When I mention paper made from elephant poo (or dung, if you prefer), most people get a horrified look on their faces. (If you’ve already heard of the paper, what was YOUR first reaction?) Everything from business cards to Christmas greetings can be printed on the stuff, which is a bit linen-y, quite soft, and takes color brilliantly. There’s not just one, but two companies that make ‘poo paper'; Mr. Ellie Pooh and Elephant Dung Paper both offer a number of printed and plain paper products. And yes, the poop is treated for any nasties as part of the paper-making process.
One of the best — and simultaneously frustrating — parts of being human, is how totally sensible we are sometimes (stop lights and standing on lines, so smart!), and how totally insensible we are at others. Take the recycling of water; in California, water reuse is de rigueur for parts of Orange County and San Diego – but it took a loooong fight to get to the point where water could be recycled. So-called toilet-to-tap facilities just plain freaked people out. And not due to hardcore scientific objections, but because people in the area deemed it “gross.”
Interestingly, the original impetus behind Mr. Ellie Pooh and Elephant Dung Paper wasn’t sustainable packaging (that was an added bonus), but the fact that in Sri Lanka, unlike most other areas of the world, there are an abundance of elephants – so much so that they’re considered a nuisance. Creating a market for their excrement makes them valuable to the local people. And elephants, being large, poop a lot. So poo paper was a no brainer!
Because elephants are vegetarian animals, their dung is pretty much just dried-out plants that are partially digested, much like horse droppings. But there are more uses for the cheap, cellulose-rich material than just paper. If processed more thickly, boxes can be made of the excrement, and naturally, these containers are totally biodegradable. But so’s regular cardboard, you say? Well yes, but since elephant poop is a natural by-product from the animal, when it’s not used, it pretty much goes to waste, unlike wood pulp, where the tree has to grow, be cut down, hauled to a mill, and undergo an energy-intensive process to become paper or cardboard. Basically, the elephant does the first few steps for us, so poo paper uses much less energy to create. And it’s free for those who want to collect it!
Artists have also utilized the medium; Chris Ofili, a Nigerian painter, added ellie doodoo to his creations. His idea was that elephants – and their waste – are part of his native place, and therefore deserved inclusion in a work of art by an artist from that locale. He is most notorious for his painting of the Virgin Mary that included dung (and, to be fair, pornographic images) that became one of those “Is this really art if I don’t understand it?” firestorms.

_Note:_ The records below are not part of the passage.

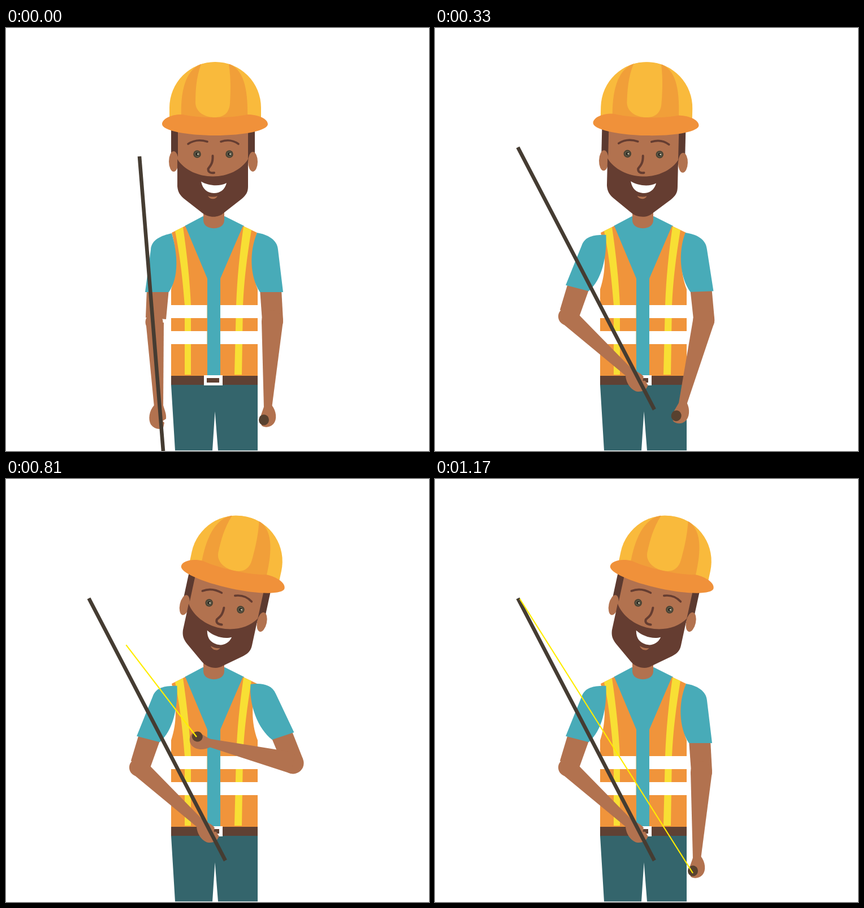
Recreate the animation shown at these times as an HTML page with a canvas. Size 748 px wide and 748 px high, loop 1.77 s.

```html
<!DOCTYPE html>
<html lang="en">
<head>
<meta charset="utf-8">
<title>Worker with rod</title>
<style>
  html, body { margin: 0; width: 100%; height: 100%; overflow: hidden; background: #fff; }
  canvas { display: block; width: 748px; height: 748px; }
</style>
</head>
<body>
<canvas id="stage" width="748" height="748"></canvas>
<script>
const ctx = document.getElementById('stage').getContext('2d');
const LOOP = 1770, STEP = 30, LAST_STEP = 38;

const SKIN = '#b2724f', HAIR = '#653d31', TEAL = '#48abb8', VEST = '#f0943b',
  YELLOW = '#f8df34', BELT = '#5f4133', PANTS = '#34656c', ROD = '#453c32',
  HELMET = '#f9ba3c', HELMET_DARK = '#f19f39', BRIM = '#f0913a', THREAD = '#ffed00';

const clamp = v => Math.min(1, Math.max(0, v));
const ramp = (n, from, to) => clamp((n - from) / (to - from));
const mix = (a, b, u) => a + (b - a) * u;

function fill(color, d) {
  ctx.fillStyle = color;
  ctx.fill(new Path2D(d));
}

function stroke(color, width, d, cap = 'round') {
  ctx.strokeStyle = color;
  ctx.lineWidth = width;
  ctx.lineCap = cap;
  ctx.stroke(new Path2D(d));
}

function oval(color, x, y, rx, ry = rx) {
  ctx.fillStyle = color;
  ctx.beginPath();
  ctx.ellipse(x, y, rx, ry, 0, 0, Math.PI * 2);
  ctx.fill();
}

function rotateAbout([x, y], degrees) {
  ctx.translate(x, y);
  ctx.rotate(degrees * Math.PI / 180);
  ctx.translate(-x, -y);
}

function turned(pivot, degrees, draw) {
  ctx.save();
  rotateAbout(pivot, degrees);
  draw();
  ctx.restore();
}

function drawBody() {
  fill(TEAL, 'M348 333L316 350L354 443V616H381V443L421 350L387 333Z');
  fill(SKIN, 'M349 315H386V340C386 359 349 359 349 340Z');

  fill(VEST, 'M293 362L317 350L356 443V615H292V462C303 430 302 395 293 362Z');
  fill(VEST, 'M444 362L419 350L379 443V615H445V462C433 430 434 395 444 362Z');
  fill(YELLOW, 'M299 359L313 352C320 400 325 445 327 490V613H316V490C312 440 308 405 299 359Z');
  fill(YELLOW, 'M420 351L434 357C426 405 421 445 419 490L417 613H404L407 490C409 440 413 400 420 351Z');
  ctx.fillStyle = '#fff';
  for (const y of [490, 536]) {
    ctx.fillRect(291, y, 64.5, 23);
    ctx.fillRect(379, y, 67, 23);
  }

  fill(PANTS, 'M292 631H445V747H375L369.5 678L365 747H299Z');
  fill(BELT, 'M292 615H445V631H292Z');
  fill('#fff', 'M350 614H383V632H350Z');
  fill(BELT, 'M355 619H377V627H355Z');
}

function drawHead() {
  fill('#5c3a30', 'M292 180H440V222L428 236H303L292 222Z');
  oval(SKIN, 296.5, 236, 8.5, 18);
  oval(SKIN, 436.5, 236.5, 8.5, 17.5);
  fill(SKIN, 'M304 178H428V240C420 275 312 275 304 240Z');
  fill(HAIR, 'M303 232C315 251 340 262.5 366 262.5S416 251 428 232V280C428 290 425 295 417 302'
    + 'L385 327C376 336 358 336 347 327L315 302C307 295 304 290 303 280Z');
  fill('#fff', 'M345 271.5C358 279 377 281 390 274C387 287 377 292.5 367 292C356 291 348 286 345 271.5Z');
  fill(SKIN, 'M357 297C363 299 369 299 374 297C371 304 361 304 357 297Z');
  stroke(HAIR, 4, 'M365.5 226C366 239 362 243 357.5 249C357 255 362 257 368 256');
  stroke(HAIR, 3.6, 'M322 205Q337 195 356 201M380 201Q397 195 411 205');
  for (const x of [338, 395]) {
    oval('#4b4435', x, 223, 6.8);
    oval('#77715c', x, 223, 4.2);
    oval('#2f2c25', x, 223, 3.2);
    oval('#d5d0b4', x + 1.5, 223, 1.4);
  }

  fill(HELMET, 'M289 160V141A81 81 0 0 1 451 141V160Z');
  fill(HELMET_DARK, 'M344 64C316 76 308 115 310 160H427C428 115 423 76 396 64Z');
  fill(HELMET, 'M345 64Q369 57 394 64C398 90 397 115 396 133C395 150 385 158 369 158'
    + 'S336 150 335 133C335 112 336 88 345 64Z');
  fill(BRIM, 'M276 170C276 160 294 152 312 153C345 160 395 160 427 153C445 153 463 160 463 170'
    + 'C463 181 422 190 370 190S276 181 276 170Z');
}

function drawArm({ shoulder, elbow, radius, upper, sleeve, lower }, swing, bend) {
  turned(shoulder, swing, () => {
    fill(SKIN, upper);
    fill(TEAL, sleeve);
    // The forearm turns by an absolute angle around the swung elbow.
    turned(elbow, bend - swing, () => {
      oval(SKIN, ...elbow, radius);
      lower();
    });
  });
}

const rodArm = {
  shoulder: [287, 402], elbow: [262, 520], radius: 15.5, swing: 14.4, bend: -44.8,
  upper: 'M249 462H288L283 515L247 512Z',
  sleeve: 'M293 363C275 367 257 374 256 392L246 467H288C306 441 304 400 293 363Z',
  lower() {
    fill(SKIN, 'M247 517L279 521L278 670H262Z');
    fill(SKIN, 'M262 667C253 677 251 692 256 701C262 709 271 711 278 707L280 698L277 695'
      + 'L283 691C284 682 280 675 278 667Z');
  }
};

const freeArm = {
  shoulder: [441.4, 398], elbow: [471, 518], radius: 19, swing: -18.5, bend: 100.6,
  upper: 'M449 462H487L490 517L453 518Z',
  sleeve: 'M444 362C462 365 480 374 481 392L490 467H449C431 440 430 395 444 362Z',
  lower() {
    fill(SKIN, 'M452 518L490 518L470 672H456Z');
    fill(SKIN, 'M457 667H470C478 677 480 692 473 700C467 707 457 707 452 703L449 690Z');
    oval('#58412f', 456, 693, 9, 9.5);
  }
};

function drawRod(lift) {
  const { shoulder, elbow, swing, bend } = rodArm;
  const tilt = -22.9;
  ctx.save();
  rotateAbout(shoulder, swing * lift);
  rotateAbout(elbow, (bend - swing) * lift);
  // The rod keeps its own tilt while the grip follows the hand.
  rotateAbout([273, 689], (tilt - bend) * lift);
  stroke(ROD, 6.6, 'M236 227L278 748', 'butt');
  ctx.restore();
}

function drawThread(grow, pull) {
  if (!grow) return;
  const curve = (a, b, c) => (1 - pull) ** 2 * a + 2 * pull * (1 - pull) * b + pull ** 2 * c;
  const endX = curve(337, 313, 456), endY = curve(456, 590, 697);
  const tipX = mix(337, 150, grow), tipY = mix(456, 212, grow);
  stroke(THREAD, 2.2, `M${tipX} ${tipY}L${endX} ${endY}`, 'butt');
}

function render(time) {
  const n = Math.min(LAST_STEP, Math.max(0, Math.floor(time / STEP) - 1));
  const lift = ramp(n, 0, 9);
  const tilt = ramp(n, 9, 18);
  const reach = tilt - ramp(n, 30, 35);

  ctx.fillStyle = '#fff';
  ctx.fillRect(0, 0, 748, 748);
  drawBody();
  turned([367.4, 320], 12.2 * tilt, drawHead);
  drawArm(rodArm, rodArm.swing * lift, rodArm.bend * lift);
  drawArm(freeArm, freeArm.swing * reach, freeArm.bend * reach);
  drawRod(lift);
  drawThread(ramp(n, 18, 30), ramp(n, 30, 38));
}

const start = performance.now();
function tick() {
  render((performance.now() - start) % LOOP);
  requestAnimationFrame(tick);
}
tick();
</script>
</body>
</html>
```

But others have used the dung more practically, such as in this pair of crazy-looking experimental shoes (OK, very experimental!) made of the stuff. Point is, you can do a lot with dung. Other applications could include padding or stuffing for packing materials, lampshades, or any design where texture and translucency are valued.
Turns out elephants aren’t the only ones with usable poop. Sheep poo can also be made into various paper products! The makers of Sheep Poo Paper cheekily remind us that “Every letter you send is like sending a little piece of Wales,” which when you think about it, is literally true! Ew? Ewe!
Most interestingly for this blog, snail excrement was used to package pre-cooked escargot for safe and protected travel. Though the snails probably wouldn’t like being shipped in their own poo, what a novel (and waste-free) way to package the delicate gastropods. So, why not other fragile things? And check out the amazing colors the snails can turn out.
Of course packaging isn’t the only useful thing that can be done with poo; this car runs on it (literally!). I predict that in the future, people will wonder why we wasted so much perfectly good crap!
Starre Vartan is founder and editor-in-chief of Eco-Chick and author of The Eco-Chick Guide to Life (St. Martin’s Press). A green living expert, she contributes to The Huffington Post and Mother Nature Network (MNN.com)